- [GOAL OF THE EXERCISE]
Each line below that carries the string "edge" must appear in the answer.

- [Saved entries]
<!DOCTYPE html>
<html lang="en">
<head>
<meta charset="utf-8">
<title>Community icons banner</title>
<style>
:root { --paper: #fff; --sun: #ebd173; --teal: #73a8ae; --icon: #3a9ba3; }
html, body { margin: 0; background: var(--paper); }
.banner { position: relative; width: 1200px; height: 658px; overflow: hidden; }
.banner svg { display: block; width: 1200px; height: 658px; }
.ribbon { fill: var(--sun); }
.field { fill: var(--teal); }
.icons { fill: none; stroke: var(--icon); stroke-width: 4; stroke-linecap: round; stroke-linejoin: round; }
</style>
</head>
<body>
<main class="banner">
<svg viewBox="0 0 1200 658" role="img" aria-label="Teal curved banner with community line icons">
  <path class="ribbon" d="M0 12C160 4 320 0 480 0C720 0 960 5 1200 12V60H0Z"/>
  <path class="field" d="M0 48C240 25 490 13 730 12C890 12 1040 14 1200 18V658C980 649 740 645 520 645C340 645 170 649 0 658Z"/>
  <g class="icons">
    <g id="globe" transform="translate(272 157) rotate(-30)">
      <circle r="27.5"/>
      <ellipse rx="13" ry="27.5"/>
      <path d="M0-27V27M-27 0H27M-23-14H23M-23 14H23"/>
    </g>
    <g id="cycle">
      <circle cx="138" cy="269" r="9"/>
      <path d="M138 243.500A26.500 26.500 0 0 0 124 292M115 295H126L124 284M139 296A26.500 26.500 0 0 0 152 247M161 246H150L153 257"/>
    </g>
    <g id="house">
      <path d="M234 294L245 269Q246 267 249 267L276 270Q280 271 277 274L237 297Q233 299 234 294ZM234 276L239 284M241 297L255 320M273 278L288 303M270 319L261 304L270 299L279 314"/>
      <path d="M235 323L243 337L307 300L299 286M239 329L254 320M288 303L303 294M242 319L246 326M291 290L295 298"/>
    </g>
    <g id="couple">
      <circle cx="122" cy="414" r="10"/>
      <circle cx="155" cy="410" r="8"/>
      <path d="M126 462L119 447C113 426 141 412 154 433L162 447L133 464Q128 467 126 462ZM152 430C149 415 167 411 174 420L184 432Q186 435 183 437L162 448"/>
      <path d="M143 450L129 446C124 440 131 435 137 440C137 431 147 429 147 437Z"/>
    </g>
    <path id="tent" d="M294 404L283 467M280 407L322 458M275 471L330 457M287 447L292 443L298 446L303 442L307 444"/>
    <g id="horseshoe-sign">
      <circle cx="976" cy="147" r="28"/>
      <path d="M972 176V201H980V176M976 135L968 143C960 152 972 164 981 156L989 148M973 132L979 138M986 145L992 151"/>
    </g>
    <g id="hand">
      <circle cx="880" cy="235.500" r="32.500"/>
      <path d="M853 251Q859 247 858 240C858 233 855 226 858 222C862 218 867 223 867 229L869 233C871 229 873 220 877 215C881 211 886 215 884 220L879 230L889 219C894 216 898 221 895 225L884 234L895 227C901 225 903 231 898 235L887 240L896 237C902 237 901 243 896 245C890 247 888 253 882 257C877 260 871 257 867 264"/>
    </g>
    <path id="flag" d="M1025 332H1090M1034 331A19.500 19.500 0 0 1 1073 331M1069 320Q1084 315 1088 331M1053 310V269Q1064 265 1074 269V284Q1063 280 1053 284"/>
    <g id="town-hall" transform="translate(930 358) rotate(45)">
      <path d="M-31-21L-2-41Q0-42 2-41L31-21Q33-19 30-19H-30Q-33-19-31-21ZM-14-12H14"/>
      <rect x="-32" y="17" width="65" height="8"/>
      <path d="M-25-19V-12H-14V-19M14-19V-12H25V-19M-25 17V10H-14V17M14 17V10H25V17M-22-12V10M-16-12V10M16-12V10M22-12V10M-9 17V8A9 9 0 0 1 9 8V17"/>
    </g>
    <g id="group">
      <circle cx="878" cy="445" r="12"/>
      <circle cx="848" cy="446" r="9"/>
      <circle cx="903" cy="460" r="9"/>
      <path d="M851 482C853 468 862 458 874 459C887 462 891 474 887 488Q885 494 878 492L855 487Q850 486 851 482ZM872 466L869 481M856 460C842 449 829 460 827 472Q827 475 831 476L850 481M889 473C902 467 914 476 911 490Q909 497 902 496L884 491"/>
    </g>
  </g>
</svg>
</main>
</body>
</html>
...
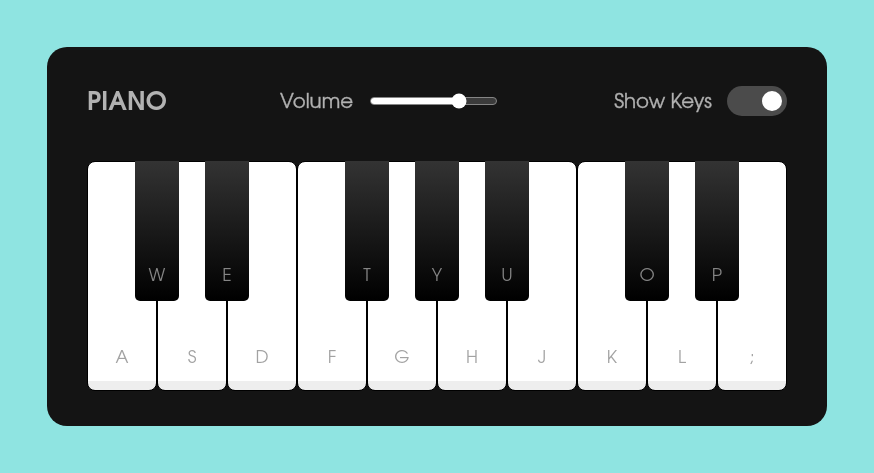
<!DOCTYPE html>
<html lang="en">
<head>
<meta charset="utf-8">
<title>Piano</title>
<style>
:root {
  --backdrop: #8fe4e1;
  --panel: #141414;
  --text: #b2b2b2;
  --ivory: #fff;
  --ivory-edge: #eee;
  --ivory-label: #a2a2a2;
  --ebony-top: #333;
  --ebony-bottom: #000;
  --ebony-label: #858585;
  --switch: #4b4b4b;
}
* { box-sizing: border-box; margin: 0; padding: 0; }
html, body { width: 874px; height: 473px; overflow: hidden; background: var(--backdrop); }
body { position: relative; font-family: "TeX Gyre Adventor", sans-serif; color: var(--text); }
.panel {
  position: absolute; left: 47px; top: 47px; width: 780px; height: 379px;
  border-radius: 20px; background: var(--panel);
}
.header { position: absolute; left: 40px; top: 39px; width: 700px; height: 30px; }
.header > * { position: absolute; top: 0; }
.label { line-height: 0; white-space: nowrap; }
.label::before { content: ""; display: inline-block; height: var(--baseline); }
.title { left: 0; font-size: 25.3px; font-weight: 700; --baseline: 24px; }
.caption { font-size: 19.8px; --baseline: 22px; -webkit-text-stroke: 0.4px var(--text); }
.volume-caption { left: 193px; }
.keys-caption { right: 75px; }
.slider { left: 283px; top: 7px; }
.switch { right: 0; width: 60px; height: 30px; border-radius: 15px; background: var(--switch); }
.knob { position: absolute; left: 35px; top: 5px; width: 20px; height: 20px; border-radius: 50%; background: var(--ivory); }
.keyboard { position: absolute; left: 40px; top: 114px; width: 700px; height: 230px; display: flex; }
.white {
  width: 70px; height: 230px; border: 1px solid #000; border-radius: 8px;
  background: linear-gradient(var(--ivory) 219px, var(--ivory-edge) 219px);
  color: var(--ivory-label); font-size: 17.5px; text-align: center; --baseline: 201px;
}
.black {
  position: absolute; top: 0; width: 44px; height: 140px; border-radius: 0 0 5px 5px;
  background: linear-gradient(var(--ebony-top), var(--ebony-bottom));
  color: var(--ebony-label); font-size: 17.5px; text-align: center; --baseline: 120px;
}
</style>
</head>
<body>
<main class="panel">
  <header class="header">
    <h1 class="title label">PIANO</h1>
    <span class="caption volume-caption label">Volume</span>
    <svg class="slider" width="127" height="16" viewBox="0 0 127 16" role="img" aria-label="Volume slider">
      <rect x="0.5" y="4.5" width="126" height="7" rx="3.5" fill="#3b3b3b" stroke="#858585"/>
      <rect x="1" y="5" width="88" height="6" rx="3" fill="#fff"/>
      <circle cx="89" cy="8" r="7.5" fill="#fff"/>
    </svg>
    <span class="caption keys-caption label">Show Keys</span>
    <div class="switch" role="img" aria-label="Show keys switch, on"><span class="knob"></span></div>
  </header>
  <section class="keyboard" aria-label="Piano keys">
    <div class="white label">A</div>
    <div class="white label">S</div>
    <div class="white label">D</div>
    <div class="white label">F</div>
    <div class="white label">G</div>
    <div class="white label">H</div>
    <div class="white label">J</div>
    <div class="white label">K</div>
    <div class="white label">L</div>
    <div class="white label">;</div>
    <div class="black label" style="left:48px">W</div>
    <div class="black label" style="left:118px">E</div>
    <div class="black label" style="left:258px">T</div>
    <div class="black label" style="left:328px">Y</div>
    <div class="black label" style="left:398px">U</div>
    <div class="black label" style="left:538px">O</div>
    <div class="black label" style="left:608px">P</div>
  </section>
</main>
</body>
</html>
--
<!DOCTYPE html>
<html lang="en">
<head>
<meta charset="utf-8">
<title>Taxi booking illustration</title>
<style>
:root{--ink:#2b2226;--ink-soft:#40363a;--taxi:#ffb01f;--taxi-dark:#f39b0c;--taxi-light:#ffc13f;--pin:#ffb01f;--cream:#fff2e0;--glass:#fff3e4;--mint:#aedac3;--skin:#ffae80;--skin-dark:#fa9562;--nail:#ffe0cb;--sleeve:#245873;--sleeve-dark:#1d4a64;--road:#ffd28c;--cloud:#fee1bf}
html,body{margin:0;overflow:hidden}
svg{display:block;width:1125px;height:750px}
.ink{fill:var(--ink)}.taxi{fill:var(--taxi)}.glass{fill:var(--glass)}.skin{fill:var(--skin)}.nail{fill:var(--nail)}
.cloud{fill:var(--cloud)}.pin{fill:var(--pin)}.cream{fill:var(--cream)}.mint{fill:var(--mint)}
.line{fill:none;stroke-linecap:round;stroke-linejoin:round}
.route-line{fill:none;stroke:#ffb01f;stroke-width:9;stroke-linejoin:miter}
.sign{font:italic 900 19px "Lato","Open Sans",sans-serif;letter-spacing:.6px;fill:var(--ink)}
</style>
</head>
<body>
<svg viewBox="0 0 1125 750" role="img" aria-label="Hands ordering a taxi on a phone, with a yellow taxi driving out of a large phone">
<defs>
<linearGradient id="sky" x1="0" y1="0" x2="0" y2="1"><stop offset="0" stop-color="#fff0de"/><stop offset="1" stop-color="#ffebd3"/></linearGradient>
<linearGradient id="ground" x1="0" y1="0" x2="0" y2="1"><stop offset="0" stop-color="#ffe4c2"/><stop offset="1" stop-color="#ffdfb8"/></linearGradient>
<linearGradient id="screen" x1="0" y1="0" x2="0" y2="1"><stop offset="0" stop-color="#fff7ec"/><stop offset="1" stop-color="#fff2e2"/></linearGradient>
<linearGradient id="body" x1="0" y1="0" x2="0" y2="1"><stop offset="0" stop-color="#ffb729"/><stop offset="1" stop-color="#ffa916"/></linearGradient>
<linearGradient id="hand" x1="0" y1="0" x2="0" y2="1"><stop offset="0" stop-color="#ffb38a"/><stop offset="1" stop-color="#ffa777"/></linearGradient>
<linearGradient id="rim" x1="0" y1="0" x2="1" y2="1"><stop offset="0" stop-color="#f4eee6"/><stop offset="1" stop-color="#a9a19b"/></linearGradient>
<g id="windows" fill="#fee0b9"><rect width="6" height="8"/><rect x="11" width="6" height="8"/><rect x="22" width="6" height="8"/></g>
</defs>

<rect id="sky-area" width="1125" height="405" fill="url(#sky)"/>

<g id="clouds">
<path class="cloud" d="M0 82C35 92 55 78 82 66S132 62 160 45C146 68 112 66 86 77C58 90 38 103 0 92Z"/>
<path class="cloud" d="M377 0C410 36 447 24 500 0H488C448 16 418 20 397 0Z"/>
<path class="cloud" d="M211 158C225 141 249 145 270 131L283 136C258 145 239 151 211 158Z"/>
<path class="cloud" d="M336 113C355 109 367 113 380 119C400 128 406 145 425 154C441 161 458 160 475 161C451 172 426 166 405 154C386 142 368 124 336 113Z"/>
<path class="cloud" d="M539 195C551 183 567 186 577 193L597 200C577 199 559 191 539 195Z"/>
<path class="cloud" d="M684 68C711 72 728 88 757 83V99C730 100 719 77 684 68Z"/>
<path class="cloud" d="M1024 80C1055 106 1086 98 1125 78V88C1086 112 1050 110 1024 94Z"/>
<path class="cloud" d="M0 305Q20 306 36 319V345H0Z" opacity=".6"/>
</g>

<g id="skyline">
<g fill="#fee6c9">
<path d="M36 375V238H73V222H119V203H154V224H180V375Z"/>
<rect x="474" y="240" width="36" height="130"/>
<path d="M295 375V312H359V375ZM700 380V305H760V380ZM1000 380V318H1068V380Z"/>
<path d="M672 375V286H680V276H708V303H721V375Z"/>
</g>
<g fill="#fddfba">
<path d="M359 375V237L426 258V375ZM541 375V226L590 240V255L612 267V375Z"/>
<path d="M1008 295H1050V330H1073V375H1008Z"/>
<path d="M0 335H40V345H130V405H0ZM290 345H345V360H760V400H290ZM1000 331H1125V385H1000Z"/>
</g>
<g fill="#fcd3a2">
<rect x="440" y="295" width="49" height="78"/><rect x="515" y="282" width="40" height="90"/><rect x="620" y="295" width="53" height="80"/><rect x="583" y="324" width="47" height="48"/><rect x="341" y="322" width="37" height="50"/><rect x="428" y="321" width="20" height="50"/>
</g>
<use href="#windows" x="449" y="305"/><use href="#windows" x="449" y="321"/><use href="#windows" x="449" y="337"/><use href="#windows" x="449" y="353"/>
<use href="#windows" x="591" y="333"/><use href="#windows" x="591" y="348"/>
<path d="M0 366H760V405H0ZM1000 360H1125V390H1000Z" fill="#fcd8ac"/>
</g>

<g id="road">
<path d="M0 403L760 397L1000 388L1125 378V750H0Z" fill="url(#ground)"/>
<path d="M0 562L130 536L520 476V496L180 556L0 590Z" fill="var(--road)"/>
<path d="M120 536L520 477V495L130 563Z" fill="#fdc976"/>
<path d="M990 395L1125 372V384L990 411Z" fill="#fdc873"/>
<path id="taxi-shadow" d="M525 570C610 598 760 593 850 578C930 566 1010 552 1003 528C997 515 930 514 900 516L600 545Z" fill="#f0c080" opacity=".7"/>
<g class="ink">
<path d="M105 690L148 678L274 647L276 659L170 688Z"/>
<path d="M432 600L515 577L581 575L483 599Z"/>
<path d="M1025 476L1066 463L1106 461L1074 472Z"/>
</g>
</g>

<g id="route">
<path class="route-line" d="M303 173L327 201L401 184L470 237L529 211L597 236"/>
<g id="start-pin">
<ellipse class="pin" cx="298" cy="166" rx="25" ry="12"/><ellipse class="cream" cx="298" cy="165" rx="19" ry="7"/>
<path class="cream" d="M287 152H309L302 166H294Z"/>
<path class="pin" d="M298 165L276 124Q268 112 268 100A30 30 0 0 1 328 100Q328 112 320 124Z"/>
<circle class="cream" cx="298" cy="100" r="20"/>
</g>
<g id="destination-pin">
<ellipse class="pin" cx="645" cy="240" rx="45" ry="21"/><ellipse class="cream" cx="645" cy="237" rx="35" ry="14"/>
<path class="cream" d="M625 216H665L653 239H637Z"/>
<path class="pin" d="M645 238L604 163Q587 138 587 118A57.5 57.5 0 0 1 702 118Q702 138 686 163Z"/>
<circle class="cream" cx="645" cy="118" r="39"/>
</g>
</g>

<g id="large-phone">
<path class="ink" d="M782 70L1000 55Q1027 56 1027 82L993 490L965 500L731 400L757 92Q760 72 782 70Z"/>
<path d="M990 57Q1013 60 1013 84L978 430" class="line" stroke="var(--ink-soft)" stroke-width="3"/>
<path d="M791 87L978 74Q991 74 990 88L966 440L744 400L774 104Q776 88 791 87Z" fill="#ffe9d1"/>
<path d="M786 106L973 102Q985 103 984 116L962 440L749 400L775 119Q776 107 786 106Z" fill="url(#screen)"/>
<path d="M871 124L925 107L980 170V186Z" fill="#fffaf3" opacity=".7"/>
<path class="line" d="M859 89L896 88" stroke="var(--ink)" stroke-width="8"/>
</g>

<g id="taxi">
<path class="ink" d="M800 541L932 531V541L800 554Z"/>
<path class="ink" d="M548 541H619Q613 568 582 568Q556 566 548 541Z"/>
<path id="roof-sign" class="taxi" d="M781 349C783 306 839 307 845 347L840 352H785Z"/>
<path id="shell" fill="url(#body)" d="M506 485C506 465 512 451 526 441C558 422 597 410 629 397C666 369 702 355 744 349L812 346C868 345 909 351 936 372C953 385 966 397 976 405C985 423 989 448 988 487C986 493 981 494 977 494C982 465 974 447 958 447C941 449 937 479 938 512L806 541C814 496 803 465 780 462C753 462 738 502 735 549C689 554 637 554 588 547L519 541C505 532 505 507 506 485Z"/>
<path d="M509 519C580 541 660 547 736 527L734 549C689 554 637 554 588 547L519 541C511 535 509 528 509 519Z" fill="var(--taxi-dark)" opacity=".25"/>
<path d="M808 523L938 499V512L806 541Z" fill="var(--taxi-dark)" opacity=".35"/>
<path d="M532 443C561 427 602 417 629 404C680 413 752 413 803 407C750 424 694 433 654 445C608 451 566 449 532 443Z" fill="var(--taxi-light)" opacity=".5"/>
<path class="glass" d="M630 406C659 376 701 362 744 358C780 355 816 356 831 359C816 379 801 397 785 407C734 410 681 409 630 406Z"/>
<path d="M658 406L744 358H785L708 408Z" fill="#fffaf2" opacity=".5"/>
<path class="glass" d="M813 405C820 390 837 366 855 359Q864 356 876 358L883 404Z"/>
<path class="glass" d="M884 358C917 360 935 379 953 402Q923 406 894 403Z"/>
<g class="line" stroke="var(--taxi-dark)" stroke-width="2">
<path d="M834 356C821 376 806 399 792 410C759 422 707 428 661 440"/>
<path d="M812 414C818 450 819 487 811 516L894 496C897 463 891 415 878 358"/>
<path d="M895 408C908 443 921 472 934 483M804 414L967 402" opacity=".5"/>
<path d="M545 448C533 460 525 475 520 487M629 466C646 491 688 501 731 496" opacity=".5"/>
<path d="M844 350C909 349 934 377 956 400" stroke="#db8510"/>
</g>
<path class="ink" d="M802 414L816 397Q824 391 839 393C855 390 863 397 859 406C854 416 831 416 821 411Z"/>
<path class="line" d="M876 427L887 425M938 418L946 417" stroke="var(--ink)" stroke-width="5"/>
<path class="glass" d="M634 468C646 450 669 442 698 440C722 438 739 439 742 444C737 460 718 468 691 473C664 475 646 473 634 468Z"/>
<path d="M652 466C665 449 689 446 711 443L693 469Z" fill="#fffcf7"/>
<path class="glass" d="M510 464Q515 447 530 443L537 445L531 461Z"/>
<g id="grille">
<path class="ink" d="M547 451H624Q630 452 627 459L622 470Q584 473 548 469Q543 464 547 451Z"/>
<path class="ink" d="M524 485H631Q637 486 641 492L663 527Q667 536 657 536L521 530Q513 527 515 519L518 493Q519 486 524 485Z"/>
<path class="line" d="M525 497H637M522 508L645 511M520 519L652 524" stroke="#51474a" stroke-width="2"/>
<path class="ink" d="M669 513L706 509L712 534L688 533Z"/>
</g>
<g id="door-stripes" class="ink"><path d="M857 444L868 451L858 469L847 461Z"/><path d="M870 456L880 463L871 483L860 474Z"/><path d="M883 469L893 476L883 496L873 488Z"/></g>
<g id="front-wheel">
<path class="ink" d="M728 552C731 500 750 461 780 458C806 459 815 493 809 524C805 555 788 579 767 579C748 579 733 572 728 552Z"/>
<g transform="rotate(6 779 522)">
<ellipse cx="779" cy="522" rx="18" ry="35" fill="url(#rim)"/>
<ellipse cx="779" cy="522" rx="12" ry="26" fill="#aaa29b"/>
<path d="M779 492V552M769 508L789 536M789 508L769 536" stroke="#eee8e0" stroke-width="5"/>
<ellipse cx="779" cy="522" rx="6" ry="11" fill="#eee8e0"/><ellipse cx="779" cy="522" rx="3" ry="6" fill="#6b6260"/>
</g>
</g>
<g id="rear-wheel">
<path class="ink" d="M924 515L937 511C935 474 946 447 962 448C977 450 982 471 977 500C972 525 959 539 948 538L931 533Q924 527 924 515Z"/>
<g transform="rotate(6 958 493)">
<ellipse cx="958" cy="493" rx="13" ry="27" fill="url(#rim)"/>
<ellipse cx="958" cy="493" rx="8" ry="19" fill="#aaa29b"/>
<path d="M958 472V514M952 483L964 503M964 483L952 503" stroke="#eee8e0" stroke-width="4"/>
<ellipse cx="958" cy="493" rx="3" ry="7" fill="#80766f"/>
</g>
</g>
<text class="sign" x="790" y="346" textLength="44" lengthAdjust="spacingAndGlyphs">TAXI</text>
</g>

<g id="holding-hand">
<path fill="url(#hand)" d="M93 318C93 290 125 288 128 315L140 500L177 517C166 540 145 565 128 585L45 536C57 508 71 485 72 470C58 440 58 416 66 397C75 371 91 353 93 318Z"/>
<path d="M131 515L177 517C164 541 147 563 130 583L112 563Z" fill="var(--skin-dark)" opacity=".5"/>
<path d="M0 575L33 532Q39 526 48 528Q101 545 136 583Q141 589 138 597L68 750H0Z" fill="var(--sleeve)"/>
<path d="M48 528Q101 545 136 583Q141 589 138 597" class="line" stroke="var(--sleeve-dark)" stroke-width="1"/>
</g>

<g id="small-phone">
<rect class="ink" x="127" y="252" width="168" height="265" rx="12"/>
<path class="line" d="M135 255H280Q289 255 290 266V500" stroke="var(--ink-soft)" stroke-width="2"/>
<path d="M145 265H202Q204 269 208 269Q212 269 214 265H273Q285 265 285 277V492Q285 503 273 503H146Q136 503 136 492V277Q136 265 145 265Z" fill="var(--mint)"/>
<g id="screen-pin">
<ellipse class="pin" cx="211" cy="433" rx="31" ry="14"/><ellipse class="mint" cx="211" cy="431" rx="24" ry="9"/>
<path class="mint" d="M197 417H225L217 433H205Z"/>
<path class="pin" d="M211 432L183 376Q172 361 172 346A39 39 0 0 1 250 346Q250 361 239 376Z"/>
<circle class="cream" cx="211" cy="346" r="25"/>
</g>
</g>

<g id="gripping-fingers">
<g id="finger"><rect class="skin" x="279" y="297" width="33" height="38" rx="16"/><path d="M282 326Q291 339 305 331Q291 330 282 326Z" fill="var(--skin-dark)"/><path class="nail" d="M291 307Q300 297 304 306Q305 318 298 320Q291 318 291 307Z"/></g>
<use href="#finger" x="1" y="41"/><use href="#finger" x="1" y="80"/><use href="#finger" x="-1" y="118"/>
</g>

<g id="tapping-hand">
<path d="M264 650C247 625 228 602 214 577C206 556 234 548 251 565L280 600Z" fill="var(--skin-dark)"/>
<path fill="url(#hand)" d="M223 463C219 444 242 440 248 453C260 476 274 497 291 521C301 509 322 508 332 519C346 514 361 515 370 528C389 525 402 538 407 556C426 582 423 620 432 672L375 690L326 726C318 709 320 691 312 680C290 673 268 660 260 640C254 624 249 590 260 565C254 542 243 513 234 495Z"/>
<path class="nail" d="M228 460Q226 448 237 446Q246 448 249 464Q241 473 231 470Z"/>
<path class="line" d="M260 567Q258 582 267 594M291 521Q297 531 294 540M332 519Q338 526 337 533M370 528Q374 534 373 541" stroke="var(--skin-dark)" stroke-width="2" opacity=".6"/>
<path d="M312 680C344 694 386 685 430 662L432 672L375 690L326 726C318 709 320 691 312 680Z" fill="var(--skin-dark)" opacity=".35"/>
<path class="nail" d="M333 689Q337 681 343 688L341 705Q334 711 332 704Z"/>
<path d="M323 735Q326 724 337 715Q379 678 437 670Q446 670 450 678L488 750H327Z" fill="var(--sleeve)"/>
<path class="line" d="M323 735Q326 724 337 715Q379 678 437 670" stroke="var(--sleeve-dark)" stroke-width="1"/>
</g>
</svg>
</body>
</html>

- [REPLY]
  --ivory-edge: #eee;
  background: linear-gradient(var(--ivory) 219px, var(--ivory-edge) 219px);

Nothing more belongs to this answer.